Here is an example of single process hair color
Here is an example of single process hair color. ONOKY / Getty Images

When it comes to hair color, you basically have 3 options: highlighting, single-process color or double process. But which one is best for you? Here are a few tips to help you sort out the best option for your hair.

Book a Consult

We always recommend getting a hair color consult with a professional if you aren't sure what you want. Bring along pictures of hair color you like or want to achieve. Your colorist will know what to do and will be able to find the right shades of color to flatter your skin tone.


During your consult, be sure to mention any other hair processing you've had done (think hair straightening using chemicals and at-home dye jobs). Even though salon hair colors are much easier on hair than box colors, you don't want to over-process hair.  

To Color or to Highlight, That's the Question

If you have a great base hair tone, you're better off with highlights. You don't want to mess with nature; what you want to do is enhance it.

Here's when to opt for single-process color:

  1. You want to go several shades lighter or darker than your natural hair color. 
  2. Your base color washes out your skin tone or is "blah."  

Single-process color is cheaper than highlights.

Highlights look best when the stylist uses at least two different shades. Ask for more around your face, they can brighten your complexion.

"With highlights, your colorist should be using more than one color, not just bleach. Great highlights should be layered to produce tonal variations.

There should be lights, mediums, and darks to create depth and translucence in the hair. Highlighting should be like painting a masterpiece and you can’t do that with just one color," says stylist Darren Anderson.

Keep in mind that due to root growth, all-over coloring will need to be touched up every four to eight weeks, while highlights can last up to two or three months.

Ask your stylist about a gloss treatment following your color. Gloss boosts color and makes hair shinier.

You're Going for Highlights, But Which Kind?

There are basically 4 types of highlights: basic foil highlights, balayage or "hair painting," chunking or "piecing" and low lighting.

Foil highlights are the most traditional of highlighting methods. Foil highlights add strands of color to hair. You can get up to 5 different shades in hair for a more natural look.

Balayage, or "hair painting," allows the stylist to add natural stripes of color to hair in large or smaller swaths. This is best for women with a great base color who want to go just a couple shades lighter. You won't need to get roots touched up as much with balayage as you do foils.
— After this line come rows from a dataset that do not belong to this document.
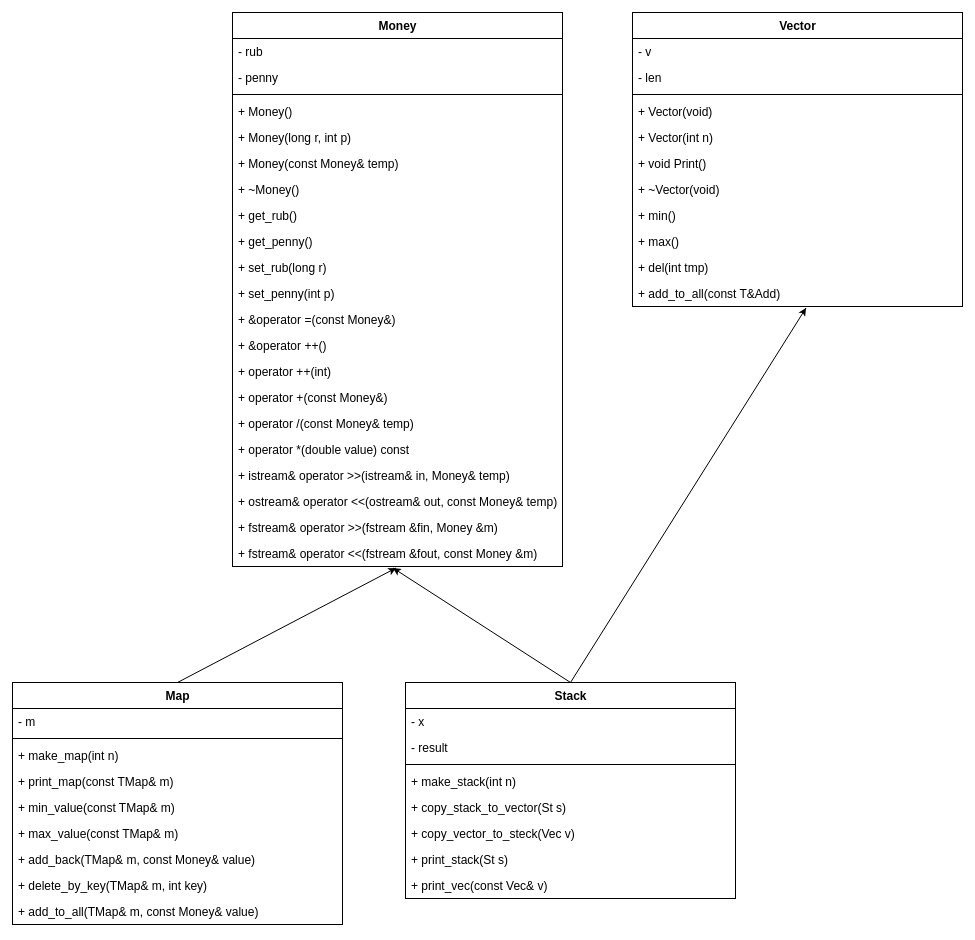
<!DOCTYPE html>
<html lang="en">
<head>
<meta charset="utf-8">
<title>Class diagram</title>
<style>
:root { --ink: #000; --paper: #fff; --row: 26px; }
* { box-sizing: border-box; margin: 0; padding: 0; }
html, body { width: 975px; height: 940px; overflow: hidden; background: var(--paper); }
.diagram {
  position: relative; width: 975px; height: 940px; overflow: hidden;
  color: var(--ink); font: 12px/var(--row) "Liberation Sans", Arial, sans-serif;
}
.links { position: absolute; left: 0; top: 0; }
.links line { stroke: var(--ink); stroke-width: 1; }
.class { position: absolute; width: 331px; border: 1px solid var(--ink); background: var(--paper); }
.class h2 { height: 25px; font-size: 12px; line-height: 26px; font-weight: 700; text-align: center; }
.class ul { list-style: none; border-top: 1px solid var(--ink); padding: 0 0 3px 5px; white-space: nowrap; }
.class .methods { padding: 4px 0 0 5px; margin-bottom: -1px; }
.class li { height: var(--row); }
.money { left: 232px; top: 12px; }
.vector { left: 632px; top: 12px; }
.map { left: 12px; top: 682px; }
.stack { left: 405px; top: 682px; }
</style>
</head>
<body>
<main class="diagram">
  <section class="class money">
    <h2>Money</h2>
    <ul class="fields">
      <li>- rub</li>
      <li>- penny</li>
    </ul>
    <ul class="methods">
      <li>+ Money()</li>
      <li>+ Money(long r, int p)</li>
      <li>+ Money(const Money&amp; temp)</li>
      <li>+ ~Money()</li>
      <li>+ get_rub()</li>
      <li>+ get_penny()</li>
      <li>+ set_rub(long r)</li>
      <li>+ set_penny(int p)</li>
      <li>+ &amp;operator =(const Money&amp;)</li>
      <li>+ &amp;operator ++()</li>
      <li>+ operator ++(int)</li>
      <li>+ operator +(const Money&amp;)</li>
      <li>+ operator /(const Money&amp; temp)</li>
      <li>+ operator *(double value) const</li>
      <li>+ istream&amp; operator &gt;&gt;(istream&amp; in, Money&amp; temp)</li>
      <li>+ ostream&amp; operator &lt;&lt;(ostream&amp; out, const Money&amp; temp)</li>
      <li>+ fstream&amp; operator &gt;&gt;(fstream &amp;fin, Money &amp;m)</li>
      <li>+ fstream&amp; operator &lt;&lt;(fstream &amp;fout, const Money &amp;m)</li>
    </ul>
  </section>

  <section class="class vector">
    <h2>Vector</h2>
    <ul class="fields">
      <li>- v</li>
      <li>- len</li>
    </ul>
    <ul class="methods">
      <li>+ Vector(void)</li>
      <li>+ Vector(int n)</li>
      <li>+ void Print()</li>
      <li>+ ~Vector(void)</li>
      <li>+ min()</li>
      <li>+ max()</li>
      <li>+ del(int tmp)</li>
      <li>+ add_to_all(const T&amp;Add)</li>
    </ul>
  </section>

  <section class="class map">
    <h2>Map</h2>
    <ul class="fields">
      <li>- m</li>
    </ul>
    <ul class="methods">
      <li>+ make_map(int n)</li>
      <li>+ print_map(const TMap&amp; m)</li>
      <li>+ min_value(const TMap&amp; m)</li>
      <li>+ max_value(const TMap&amp; m)</li>
      <li>+ add_back(TMap&amp; m, const Money&amp; value)</li>
      <li>+ delete_by_key(TMap&amp; m, int key)</li>
      <li>+ add_to_all(TMap&amp; m, const Money&amp; value)</li>
    </ul>
  </section>

  <section class="class stack">
    <h2>Stack</h2>
    <ul class="fields">
      <li>- x</li>
      <li>- result</li>
    </ul>
    <ul class="methods">
      <li>+ make_stack(int n)</li>
      <li>+ copy_stack_to_vector(St s)</li>
      <li>+ copy_vector_to_steck(Vec v)</li>
      <li>+ print_stack(St s)</li>
      <li>+ print_vec(const Vec&amp; v)</li>
    </ul>
  </section>

  <svg class="links" width="975" height="940" viewBox="0 0 975 940" aria-hidden="true">
    <defs>
      <marker id="arrow" markerUnits="userSpaceOnUse" markerWidth="9" markerHeight="8" refX="8" refY="4" orient="auto">
        <polygon points="0,0 8,4 0,8 2,4" fill="var(--ink)"/>
      </marker>
    </defs>
    <line class="map-to-money" x1="177.5" y1="682.5" x2="396" y2="568" marker-end="url(#arrow)"/>
    <line class="stack-to-money" x1="570.5" y1="682.5" x2="393" y2="568" marker-end="url(#arrow)"/>
    <line class="stack-to-vector" x1="570.5" y1="682.5" x2="806" y2="308" marker-end="url(#arrow)"/>
  </svg>
</main>
</body>
</html>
Chunking (also known as piecing) is when thick stripes of color are painted onto the hair. It was popular back in the 90s and is experiencing a bit of a resurgence

Lowlighting allows the stylist to add darker shades to hair. This gives color more contrast and dimension. Read more about it here.

Should You Do Your Color At Home Yourself?

Some people are so busy that they color their own hair at home. The good news is home color kits have come a long way in the past few years.

If you want a drastic change, don't do it yourself. Definitely go to a professional. But if you are dying your hair 2 shades lighter or darker than its natural state, you can do your own color.

Some great hair coloring kits include:

You can even highlight your own hair, although we recommend enlisting the help of a friend. Highlighting is not something you want to try on yourself by yourself. 

Here are instructions from L'Oreal on how to DIY hair chunking.